Cal Bingham for Eater

MC Slim JB, restaurant critic for The Improper Bostonian: "I was gobsmacked that in the age of Yelp and Instagram I could still uncover a new restaurant that had been open for eight months yet was entirely overlooked by the local press and barely acknowledged by amateur reviewers: Thao Ngoc, a homey Vietnamese place in Fields Corner. One of my favorite new restaurants of 2014: a place to bring six friends, feast like a king, and collect $20 apiece to cover the check, including a fat tip. I’m truly grateful that The Improper occasionally lets me review more modest places like this in sorely under-reported neighborhoods like Dorchester."

BosGuy, blogger: "Gordon Hamersley's decision to close his very successful restaurant."

Rachel Cossar, blogger at Foodista on Pointe and special contributor to The Daily Meal: "Hamersley's Bistro closing."

Marc H., founder of Boston's Hidden Restaurants and Boston Restaurant Talk: "I'm stunned that the restaurant boom continues after several years of more restaurants opening than closing. This can't continue."

Damien Smith, community manager for Yelp Boston: "The hot, molten flow of Southern-inspired restaurants and menu features is a nice foil to standard New England fare. Not only have big buzz newcomers like State ParkRosebud redux and Loretta's held their own, the trend has chugga-chugga'd scores of chicken-fried fearing folk to mature mainstays. Which sucks when I want a table, but hey, good on ya."
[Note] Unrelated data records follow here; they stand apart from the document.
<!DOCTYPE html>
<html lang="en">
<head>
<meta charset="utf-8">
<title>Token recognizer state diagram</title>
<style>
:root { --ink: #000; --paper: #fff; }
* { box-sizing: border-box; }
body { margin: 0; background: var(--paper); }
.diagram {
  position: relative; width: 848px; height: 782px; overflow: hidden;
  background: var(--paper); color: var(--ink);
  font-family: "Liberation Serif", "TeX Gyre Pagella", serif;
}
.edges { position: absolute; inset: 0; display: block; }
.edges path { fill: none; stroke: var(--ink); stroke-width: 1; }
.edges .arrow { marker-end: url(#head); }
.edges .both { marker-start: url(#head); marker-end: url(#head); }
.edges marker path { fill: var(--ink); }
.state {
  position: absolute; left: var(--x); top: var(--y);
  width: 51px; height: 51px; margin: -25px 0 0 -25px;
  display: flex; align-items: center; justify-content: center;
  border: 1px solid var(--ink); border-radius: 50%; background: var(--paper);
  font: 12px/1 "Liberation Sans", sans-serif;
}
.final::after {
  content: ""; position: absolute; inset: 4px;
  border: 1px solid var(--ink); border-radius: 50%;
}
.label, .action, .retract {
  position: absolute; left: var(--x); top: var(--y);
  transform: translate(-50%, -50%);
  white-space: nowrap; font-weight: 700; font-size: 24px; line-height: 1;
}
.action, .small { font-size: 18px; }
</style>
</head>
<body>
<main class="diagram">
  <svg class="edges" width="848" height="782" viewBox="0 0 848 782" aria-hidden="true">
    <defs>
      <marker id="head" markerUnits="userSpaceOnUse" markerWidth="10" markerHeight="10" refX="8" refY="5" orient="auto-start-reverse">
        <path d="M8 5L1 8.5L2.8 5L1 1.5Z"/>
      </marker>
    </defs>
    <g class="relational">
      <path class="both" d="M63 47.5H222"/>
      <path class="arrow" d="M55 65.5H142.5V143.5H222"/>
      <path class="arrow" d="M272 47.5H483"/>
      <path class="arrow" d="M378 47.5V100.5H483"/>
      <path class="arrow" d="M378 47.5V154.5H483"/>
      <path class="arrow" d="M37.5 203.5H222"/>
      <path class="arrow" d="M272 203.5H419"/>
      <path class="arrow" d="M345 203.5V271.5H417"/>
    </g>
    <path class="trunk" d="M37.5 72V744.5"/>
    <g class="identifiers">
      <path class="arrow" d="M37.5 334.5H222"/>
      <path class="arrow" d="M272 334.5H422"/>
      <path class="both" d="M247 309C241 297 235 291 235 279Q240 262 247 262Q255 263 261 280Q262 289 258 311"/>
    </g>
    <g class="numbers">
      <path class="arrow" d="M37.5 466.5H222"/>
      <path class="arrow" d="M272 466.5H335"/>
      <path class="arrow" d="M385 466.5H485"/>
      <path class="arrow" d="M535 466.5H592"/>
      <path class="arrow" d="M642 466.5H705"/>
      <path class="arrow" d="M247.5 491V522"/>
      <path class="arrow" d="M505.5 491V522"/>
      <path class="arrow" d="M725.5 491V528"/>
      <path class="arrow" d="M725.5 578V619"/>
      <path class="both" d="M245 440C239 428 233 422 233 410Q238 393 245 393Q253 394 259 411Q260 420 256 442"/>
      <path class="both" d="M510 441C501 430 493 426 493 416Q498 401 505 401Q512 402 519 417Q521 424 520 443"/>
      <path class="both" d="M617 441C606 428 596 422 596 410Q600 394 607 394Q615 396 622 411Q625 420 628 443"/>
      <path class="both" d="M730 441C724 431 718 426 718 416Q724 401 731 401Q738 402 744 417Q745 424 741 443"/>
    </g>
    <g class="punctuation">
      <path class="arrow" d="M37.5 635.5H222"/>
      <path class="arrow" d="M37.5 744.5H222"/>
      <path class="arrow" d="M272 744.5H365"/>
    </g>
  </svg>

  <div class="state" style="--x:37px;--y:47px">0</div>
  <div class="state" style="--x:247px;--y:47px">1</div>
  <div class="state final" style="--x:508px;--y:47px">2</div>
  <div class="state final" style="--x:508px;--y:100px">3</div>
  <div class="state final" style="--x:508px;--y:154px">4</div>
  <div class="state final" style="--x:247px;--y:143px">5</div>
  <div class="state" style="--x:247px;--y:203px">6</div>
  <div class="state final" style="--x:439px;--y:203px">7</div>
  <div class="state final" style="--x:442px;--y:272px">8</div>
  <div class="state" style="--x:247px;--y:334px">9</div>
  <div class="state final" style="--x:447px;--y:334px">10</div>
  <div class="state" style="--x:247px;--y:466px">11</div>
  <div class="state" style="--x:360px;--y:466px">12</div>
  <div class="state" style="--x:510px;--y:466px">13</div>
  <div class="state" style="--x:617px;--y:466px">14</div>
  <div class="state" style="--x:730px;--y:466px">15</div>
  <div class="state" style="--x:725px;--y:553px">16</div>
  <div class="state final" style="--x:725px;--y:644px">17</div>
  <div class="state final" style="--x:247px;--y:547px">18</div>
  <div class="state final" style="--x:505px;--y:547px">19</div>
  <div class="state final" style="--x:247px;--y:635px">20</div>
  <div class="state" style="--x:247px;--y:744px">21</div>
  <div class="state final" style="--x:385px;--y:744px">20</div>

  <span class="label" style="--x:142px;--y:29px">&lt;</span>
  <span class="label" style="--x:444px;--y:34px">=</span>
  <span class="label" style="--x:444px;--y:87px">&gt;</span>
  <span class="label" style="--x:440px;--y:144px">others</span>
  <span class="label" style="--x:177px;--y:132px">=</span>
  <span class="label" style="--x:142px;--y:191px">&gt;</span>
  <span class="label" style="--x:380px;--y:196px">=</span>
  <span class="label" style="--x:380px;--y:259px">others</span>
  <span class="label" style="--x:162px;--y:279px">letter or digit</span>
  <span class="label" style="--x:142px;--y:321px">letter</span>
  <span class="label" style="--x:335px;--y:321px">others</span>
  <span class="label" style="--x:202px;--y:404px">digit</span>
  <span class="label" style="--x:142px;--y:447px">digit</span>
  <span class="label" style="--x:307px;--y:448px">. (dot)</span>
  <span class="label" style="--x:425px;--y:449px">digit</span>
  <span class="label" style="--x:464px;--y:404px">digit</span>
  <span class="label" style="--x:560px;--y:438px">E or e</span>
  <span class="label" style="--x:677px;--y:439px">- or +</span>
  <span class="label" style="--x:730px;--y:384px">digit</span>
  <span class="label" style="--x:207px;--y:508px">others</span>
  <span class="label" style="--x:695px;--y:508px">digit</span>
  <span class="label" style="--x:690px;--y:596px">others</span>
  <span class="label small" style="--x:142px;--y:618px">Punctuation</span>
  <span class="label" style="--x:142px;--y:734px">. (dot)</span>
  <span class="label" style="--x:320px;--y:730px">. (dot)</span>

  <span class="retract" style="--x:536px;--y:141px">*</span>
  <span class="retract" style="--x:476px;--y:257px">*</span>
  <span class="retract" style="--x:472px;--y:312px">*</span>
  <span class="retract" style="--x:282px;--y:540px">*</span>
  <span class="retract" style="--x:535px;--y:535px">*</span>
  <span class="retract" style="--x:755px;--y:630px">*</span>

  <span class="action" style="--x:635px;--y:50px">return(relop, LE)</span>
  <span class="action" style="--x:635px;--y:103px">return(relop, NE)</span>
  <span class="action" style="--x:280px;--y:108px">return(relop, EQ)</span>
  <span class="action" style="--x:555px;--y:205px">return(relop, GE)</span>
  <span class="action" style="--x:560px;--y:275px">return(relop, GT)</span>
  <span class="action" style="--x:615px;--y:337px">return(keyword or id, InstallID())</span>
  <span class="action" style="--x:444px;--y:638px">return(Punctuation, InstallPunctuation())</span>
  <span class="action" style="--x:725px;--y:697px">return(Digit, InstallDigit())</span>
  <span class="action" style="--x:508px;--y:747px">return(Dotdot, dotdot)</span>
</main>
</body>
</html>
Scott Kearnan, editor of Zagat Boston: "Saddest surprise, too: the closing of Hamersley’s Bistro. Certain spots are so iconic, and taken for granted, that you’re bound to be caught off guard when they close. (Even if the writing was on the wall.) Also… Before Wink & Nod opened, it seemed like it was being positioned as a cocktail destination with an ancillary culinary program. But the pop-up "incubator" concept of its revolving kitchen — which has so far brought in Whisk and Bread & Salt Hospitality — wound up being its more interesting feature, I think. Not so much a 'surprise' as an 'inversion of expectations'?"

Rachel Leah Blumenthal, editor of Eater Boston: "I'm surprised and delighted by the continued dining growth of neighborhoods that used to be dead at night and on weekends. Fort Point's old news at this point, but Downtown Crossing and Kendall Square, for example, have been getting livelier outside of office hours as more restaurants open."